Each line below from the one containing "616 C341 593" through the one containing "806 L785 1074" is to be given again exactly, and no line outside that span.

Stored records
-- Opening Marker --

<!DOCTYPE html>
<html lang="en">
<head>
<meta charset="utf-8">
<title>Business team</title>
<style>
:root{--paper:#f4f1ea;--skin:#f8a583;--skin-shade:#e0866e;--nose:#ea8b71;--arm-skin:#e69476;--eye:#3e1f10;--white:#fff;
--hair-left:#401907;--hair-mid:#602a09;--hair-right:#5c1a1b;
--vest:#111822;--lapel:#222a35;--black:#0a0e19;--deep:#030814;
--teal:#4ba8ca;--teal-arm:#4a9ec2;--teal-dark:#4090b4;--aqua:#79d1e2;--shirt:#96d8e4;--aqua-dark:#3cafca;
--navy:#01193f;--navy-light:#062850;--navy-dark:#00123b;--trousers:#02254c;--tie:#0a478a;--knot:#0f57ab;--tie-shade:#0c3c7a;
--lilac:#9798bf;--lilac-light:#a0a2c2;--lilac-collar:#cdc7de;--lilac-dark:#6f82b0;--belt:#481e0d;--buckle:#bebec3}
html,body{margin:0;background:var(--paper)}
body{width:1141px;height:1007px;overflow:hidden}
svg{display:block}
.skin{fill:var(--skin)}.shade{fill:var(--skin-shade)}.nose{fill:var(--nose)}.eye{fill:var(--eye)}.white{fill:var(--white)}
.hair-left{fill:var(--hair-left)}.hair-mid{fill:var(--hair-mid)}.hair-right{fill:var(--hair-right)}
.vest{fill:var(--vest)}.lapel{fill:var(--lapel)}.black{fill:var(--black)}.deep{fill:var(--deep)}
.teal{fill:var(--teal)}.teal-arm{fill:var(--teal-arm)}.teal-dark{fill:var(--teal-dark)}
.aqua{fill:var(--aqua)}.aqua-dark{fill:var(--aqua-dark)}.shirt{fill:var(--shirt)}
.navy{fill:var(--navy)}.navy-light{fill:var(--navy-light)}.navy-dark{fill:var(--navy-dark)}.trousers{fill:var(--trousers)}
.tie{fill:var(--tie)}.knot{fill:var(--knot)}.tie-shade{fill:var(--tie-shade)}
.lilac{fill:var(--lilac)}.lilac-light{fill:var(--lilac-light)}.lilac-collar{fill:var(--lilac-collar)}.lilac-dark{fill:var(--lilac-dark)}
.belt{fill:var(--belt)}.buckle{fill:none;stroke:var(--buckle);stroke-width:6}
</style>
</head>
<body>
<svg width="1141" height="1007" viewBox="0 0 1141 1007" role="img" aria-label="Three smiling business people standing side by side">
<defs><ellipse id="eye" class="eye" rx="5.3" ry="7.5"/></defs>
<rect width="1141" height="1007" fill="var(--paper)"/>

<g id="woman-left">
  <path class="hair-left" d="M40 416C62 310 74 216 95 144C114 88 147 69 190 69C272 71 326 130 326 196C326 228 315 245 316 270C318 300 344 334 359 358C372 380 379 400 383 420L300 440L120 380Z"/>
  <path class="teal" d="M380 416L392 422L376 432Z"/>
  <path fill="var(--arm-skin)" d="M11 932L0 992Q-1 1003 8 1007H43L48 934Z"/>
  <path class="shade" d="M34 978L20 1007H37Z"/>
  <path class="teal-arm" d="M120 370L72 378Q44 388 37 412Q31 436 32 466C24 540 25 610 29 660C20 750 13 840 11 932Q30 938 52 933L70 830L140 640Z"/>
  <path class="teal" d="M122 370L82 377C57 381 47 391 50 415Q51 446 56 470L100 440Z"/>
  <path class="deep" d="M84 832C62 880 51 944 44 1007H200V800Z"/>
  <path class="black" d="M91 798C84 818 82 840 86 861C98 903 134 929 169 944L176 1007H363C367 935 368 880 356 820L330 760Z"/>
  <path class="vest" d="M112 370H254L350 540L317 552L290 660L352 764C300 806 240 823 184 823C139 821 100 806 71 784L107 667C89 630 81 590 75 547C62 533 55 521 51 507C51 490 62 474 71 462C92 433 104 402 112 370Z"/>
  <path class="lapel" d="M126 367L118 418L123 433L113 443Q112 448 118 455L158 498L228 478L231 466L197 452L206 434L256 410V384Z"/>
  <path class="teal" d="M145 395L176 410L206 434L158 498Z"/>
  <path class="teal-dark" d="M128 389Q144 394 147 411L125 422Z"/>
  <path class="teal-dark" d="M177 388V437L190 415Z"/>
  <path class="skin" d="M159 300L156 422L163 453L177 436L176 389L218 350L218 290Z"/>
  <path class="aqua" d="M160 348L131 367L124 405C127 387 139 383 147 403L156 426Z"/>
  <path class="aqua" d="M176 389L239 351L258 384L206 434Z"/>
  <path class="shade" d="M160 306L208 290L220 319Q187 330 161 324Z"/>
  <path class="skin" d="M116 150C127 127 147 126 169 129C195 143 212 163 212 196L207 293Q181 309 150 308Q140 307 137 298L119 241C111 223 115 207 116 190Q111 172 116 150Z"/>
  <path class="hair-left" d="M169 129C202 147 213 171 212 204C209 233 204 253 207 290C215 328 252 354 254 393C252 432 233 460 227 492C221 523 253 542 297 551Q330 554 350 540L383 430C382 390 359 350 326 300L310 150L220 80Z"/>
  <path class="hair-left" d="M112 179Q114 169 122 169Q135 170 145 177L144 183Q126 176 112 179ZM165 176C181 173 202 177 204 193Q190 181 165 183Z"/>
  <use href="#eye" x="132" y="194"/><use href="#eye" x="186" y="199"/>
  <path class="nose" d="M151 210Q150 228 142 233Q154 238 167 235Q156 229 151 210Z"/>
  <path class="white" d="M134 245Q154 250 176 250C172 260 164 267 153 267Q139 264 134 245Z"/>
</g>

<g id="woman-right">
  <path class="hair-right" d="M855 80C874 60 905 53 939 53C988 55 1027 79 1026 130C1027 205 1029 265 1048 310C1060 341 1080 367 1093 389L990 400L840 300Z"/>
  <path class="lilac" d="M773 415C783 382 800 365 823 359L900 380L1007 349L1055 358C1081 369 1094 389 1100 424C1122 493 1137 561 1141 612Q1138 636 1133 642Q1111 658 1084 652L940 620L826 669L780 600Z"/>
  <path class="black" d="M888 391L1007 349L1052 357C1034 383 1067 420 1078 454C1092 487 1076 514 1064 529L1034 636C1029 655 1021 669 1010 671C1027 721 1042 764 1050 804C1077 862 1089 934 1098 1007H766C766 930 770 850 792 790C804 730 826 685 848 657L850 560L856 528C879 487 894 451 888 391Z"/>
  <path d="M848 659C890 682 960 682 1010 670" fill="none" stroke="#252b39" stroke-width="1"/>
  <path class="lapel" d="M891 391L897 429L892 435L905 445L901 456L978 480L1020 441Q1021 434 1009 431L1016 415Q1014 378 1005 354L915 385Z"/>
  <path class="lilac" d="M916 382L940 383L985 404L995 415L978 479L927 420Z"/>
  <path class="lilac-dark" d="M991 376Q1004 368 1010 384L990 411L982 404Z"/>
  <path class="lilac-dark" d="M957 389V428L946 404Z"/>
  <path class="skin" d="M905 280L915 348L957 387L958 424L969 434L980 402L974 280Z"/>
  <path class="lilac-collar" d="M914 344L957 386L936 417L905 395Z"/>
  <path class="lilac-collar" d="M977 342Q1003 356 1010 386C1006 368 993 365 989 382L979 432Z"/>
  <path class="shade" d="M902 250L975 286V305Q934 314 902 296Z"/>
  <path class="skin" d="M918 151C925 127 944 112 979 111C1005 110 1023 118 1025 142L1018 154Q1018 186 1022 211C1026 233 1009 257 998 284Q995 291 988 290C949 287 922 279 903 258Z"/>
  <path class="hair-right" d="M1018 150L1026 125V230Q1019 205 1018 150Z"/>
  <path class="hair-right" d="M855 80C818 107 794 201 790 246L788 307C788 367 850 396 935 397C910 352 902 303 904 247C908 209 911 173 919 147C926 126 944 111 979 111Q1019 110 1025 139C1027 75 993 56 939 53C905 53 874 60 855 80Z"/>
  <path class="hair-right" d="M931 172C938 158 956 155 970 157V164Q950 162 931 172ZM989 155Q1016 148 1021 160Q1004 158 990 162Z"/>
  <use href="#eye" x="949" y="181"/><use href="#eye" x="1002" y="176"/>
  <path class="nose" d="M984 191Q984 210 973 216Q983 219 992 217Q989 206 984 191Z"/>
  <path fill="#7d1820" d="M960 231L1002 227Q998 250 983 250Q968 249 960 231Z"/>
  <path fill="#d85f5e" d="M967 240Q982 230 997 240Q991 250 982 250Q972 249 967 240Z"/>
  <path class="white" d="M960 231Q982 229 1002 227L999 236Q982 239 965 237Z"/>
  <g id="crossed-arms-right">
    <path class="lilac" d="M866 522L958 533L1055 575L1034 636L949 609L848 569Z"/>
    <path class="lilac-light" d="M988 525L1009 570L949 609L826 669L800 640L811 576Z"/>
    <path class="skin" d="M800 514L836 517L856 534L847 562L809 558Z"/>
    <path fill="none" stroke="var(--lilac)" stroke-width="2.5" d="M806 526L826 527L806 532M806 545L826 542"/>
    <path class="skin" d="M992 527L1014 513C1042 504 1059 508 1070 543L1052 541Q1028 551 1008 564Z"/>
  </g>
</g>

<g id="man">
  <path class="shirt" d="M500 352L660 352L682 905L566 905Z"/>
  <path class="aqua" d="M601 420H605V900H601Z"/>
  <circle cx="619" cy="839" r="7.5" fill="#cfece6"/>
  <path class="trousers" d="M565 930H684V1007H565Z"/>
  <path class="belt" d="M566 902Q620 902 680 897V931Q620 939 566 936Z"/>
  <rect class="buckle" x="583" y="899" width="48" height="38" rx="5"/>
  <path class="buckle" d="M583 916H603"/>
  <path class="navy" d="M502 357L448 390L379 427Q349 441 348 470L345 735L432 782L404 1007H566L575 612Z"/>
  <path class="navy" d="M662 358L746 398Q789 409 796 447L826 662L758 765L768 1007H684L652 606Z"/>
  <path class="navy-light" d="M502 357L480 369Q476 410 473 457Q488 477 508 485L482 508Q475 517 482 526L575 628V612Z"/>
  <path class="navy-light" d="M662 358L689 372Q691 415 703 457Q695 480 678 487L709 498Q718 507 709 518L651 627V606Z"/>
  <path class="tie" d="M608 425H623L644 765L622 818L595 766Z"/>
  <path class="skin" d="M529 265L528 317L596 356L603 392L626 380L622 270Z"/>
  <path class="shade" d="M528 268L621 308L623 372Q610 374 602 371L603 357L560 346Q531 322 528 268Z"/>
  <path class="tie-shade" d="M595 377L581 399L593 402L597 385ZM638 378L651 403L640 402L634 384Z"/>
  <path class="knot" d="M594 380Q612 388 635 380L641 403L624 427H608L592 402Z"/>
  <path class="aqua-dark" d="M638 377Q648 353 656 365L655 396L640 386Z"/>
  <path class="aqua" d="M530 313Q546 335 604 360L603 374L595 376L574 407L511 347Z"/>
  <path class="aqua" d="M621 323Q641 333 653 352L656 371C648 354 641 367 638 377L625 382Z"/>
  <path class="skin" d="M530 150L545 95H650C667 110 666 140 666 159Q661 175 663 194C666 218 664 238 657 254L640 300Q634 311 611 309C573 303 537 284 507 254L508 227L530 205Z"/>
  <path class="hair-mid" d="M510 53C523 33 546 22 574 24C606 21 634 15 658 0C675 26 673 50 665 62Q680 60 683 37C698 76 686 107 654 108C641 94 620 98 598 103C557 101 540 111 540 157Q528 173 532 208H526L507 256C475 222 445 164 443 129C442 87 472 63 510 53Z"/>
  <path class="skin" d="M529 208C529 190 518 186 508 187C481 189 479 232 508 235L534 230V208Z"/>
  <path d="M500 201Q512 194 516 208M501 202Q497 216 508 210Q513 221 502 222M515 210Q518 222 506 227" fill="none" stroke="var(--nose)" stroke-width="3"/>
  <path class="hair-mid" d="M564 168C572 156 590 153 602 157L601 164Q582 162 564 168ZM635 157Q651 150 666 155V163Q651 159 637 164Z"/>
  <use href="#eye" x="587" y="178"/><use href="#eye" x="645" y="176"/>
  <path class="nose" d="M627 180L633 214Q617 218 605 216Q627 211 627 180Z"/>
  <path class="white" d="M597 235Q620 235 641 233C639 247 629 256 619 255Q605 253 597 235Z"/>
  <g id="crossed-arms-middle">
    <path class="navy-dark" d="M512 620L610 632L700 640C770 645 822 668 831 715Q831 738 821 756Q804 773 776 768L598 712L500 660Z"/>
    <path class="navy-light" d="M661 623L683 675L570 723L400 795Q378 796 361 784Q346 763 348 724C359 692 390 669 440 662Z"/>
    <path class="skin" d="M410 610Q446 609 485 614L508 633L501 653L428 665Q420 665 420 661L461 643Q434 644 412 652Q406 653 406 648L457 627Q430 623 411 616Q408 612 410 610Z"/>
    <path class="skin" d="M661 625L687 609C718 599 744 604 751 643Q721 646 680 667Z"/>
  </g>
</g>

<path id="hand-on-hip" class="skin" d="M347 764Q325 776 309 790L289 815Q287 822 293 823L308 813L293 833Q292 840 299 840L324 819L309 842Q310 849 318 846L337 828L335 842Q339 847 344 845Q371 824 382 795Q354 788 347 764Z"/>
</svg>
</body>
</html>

-- Closing Marker --
-- Opening Marker --

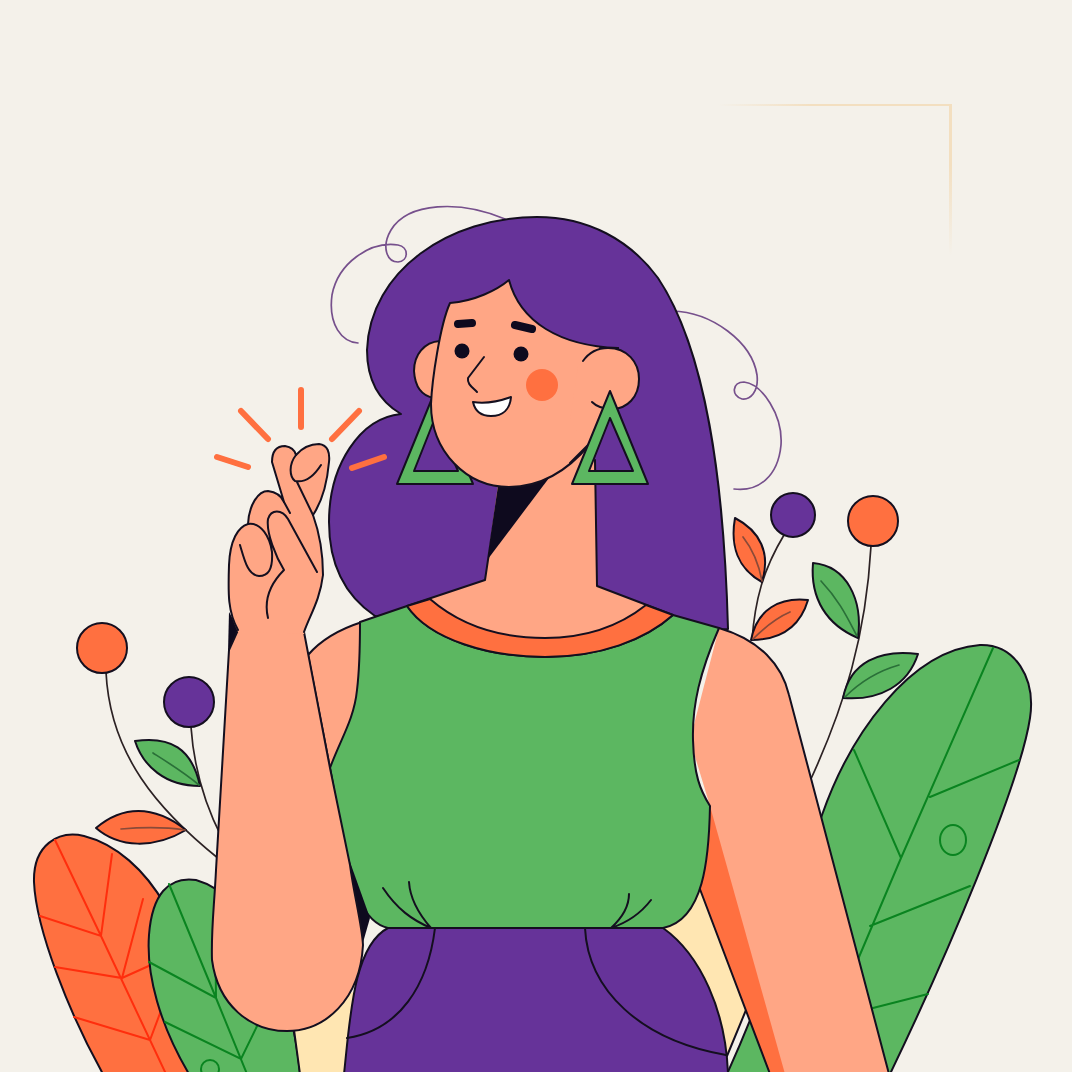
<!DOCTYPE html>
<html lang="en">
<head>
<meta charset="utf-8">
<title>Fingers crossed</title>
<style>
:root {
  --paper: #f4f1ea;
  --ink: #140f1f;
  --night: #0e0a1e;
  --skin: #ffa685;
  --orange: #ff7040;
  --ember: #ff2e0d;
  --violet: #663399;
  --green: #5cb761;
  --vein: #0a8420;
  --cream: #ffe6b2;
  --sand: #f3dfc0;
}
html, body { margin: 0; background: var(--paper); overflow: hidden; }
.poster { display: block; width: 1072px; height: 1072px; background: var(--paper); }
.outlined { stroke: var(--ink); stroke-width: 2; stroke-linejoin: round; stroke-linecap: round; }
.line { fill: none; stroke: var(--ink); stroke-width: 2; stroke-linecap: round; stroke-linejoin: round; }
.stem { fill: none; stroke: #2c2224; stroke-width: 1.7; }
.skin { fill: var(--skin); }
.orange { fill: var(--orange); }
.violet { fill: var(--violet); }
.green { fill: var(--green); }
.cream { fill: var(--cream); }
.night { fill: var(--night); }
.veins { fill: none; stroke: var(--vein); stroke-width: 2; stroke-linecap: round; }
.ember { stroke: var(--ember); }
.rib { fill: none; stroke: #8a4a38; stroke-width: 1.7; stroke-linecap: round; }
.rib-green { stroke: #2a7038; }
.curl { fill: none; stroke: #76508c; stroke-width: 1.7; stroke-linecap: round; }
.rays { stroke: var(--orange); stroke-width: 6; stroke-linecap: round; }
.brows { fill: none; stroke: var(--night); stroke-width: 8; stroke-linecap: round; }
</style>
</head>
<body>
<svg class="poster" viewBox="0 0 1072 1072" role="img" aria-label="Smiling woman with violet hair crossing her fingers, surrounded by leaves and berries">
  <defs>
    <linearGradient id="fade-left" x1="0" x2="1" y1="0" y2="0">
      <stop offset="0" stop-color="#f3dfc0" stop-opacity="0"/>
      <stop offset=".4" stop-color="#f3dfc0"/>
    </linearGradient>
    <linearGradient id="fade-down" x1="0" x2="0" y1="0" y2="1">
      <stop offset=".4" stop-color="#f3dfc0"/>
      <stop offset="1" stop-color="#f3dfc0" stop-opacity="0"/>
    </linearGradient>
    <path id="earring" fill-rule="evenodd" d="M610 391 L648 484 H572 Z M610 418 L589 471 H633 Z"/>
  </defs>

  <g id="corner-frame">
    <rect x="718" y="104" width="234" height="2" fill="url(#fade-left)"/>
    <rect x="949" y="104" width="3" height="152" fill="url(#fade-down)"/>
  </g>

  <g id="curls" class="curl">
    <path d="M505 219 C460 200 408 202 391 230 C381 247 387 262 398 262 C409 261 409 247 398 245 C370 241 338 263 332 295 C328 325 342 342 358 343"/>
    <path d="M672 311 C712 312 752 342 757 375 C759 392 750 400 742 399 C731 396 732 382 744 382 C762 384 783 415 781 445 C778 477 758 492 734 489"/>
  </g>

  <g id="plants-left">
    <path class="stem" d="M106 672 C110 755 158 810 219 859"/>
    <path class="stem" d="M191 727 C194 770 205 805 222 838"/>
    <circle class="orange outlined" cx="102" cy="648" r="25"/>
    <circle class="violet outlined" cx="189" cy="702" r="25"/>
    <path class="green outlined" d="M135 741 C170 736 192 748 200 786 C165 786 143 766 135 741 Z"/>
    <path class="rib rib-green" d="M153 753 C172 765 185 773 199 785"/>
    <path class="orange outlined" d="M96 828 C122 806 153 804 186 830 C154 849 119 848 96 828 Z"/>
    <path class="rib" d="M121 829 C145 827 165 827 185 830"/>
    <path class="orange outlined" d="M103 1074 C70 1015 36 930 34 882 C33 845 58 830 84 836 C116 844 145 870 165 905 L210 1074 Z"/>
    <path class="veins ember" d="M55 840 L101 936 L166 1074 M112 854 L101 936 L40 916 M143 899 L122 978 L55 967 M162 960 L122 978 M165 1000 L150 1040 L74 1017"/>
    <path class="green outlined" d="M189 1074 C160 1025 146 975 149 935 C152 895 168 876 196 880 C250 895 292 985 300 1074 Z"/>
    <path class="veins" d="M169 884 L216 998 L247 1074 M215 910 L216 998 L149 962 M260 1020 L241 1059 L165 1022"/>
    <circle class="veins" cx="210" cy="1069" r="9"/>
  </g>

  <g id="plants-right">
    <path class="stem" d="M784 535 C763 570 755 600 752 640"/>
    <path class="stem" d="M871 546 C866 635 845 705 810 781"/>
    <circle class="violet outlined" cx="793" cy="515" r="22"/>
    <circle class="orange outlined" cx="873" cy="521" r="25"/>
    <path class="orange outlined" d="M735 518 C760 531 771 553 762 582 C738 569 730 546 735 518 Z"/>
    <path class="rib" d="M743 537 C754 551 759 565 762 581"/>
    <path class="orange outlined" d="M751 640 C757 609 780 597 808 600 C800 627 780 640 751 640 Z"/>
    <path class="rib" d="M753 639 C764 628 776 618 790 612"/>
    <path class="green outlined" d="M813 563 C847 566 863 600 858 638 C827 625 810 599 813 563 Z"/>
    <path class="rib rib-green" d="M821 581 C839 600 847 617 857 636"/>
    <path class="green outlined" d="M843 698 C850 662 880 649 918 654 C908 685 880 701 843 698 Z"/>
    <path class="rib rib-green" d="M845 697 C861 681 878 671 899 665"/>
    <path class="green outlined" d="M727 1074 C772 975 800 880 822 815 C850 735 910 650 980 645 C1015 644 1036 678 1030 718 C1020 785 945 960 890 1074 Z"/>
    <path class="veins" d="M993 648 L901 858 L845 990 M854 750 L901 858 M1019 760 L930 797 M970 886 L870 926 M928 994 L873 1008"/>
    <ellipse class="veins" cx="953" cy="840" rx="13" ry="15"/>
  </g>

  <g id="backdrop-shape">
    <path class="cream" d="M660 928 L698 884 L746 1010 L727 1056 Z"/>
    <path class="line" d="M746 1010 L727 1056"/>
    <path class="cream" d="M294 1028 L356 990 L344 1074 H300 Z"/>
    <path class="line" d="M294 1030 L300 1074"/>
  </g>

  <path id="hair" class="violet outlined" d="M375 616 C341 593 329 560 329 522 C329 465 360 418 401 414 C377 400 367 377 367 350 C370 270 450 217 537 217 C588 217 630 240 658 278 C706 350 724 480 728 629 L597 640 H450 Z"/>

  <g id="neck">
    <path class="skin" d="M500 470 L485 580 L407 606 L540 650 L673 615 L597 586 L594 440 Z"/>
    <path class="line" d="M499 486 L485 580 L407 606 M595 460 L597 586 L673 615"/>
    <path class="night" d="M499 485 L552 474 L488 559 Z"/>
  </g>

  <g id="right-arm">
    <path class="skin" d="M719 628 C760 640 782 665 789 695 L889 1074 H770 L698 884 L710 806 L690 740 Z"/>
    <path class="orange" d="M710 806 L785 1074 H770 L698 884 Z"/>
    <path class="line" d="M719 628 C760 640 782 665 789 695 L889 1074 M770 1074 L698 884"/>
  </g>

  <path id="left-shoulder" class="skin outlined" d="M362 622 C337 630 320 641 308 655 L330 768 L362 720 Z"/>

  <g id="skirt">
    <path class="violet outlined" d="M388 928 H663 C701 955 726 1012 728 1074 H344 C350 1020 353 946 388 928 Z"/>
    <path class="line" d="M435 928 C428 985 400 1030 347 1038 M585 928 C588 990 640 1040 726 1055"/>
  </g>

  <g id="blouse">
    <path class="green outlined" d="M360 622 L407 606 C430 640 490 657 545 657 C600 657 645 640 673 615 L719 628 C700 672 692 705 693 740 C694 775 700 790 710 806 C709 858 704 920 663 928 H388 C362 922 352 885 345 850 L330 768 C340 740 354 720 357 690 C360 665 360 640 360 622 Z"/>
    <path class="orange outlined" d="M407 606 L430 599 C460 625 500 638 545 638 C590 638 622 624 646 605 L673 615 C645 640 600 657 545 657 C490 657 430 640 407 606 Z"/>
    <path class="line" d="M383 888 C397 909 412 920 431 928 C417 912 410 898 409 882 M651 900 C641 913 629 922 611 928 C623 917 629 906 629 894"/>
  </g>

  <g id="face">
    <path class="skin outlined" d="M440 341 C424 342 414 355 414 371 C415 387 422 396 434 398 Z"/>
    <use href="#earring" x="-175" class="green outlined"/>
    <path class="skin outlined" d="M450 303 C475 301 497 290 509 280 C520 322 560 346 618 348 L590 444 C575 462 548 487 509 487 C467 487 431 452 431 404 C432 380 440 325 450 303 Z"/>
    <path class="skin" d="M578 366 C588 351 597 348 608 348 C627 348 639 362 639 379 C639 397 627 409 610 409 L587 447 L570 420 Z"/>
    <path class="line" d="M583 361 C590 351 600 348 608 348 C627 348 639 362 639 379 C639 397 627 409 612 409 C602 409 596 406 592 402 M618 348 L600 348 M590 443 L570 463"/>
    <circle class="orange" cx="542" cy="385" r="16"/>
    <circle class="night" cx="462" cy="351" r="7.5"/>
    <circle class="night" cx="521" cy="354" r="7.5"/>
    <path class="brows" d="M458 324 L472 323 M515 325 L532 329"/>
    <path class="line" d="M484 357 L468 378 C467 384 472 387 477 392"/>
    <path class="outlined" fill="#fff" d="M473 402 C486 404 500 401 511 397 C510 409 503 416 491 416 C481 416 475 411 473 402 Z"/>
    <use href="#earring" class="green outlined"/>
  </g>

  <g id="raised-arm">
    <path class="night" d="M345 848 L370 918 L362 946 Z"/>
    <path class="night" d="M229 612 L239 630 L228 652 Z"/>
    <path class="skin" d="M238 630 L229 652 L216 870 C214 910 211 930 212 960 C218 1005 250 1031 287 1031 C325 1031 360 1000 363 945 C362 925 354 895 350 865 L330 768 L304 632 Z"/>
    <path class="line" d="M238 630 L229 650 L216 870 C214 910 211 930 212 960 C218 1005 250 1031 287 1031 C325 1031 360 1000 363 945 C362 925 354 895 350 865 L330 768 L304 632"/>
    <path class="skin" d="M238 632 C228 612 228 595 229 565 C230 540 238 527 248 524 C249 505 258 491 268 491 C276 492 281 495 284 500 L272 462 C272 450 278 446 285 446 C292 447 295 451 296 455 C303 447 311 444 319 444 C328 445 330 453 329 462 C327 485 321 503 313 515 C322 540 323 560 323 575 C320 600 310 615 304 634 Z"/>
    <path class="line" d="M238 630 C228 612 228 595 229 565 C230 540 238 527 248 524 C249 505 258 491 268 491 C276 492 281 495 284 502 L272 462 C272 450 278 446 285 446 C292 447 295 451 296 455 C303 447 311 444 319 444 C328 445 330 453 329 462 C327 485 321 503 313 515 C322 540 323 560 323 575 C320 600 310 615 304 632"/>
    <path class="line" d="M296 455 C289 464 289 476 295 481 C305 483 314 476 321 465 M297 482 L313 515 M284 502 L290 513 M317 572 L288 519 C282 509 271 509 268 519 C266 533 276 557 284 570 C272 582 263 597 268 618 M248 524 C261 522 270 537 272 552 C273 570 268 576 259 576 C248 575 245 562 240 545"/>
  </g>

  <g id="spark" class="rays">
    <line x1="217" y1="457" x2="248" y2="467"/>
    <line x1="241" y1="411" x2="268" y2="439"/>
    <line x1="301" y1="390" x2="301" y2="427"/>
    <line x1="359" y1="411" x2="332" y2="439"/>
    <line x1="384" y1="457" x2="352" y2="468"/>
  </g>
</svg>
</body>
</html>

-- Closing Marker --

RESPONSE AREA:
  <path id="hair" class="violet outlined" d="M375 616 C341 593 329 560 329 522 C329 465 360 418 401 414 C377 400 367 377 367 350 C370 270 450 217 537 217 C588 217 630 240 658 278 C706 350 724 480 728 629 L597 640 H450 Z"/>

  <g id="neck">
    <path class="skin" d="M500 470 L485 580 L407 606 L540 650 L673 615 L597 586 L594 440 Z"/>
    <path class="line" d="M499 486 L485 580 L407 606 M595 460 L597 586 L673 615"/>
    <path class="night" d="M499 485 L552 474 L488 559 Z"/>
  </g>

  <g id="right-arm">
    <path class="skin" d="M719 628 C760 640 782 665 789 695 L889 1074 H770 L698 884 L710 806 L690 740 Z"/>
    <path class="orange" d="M710 806 L785 1074 H770 L698 884 Z"/>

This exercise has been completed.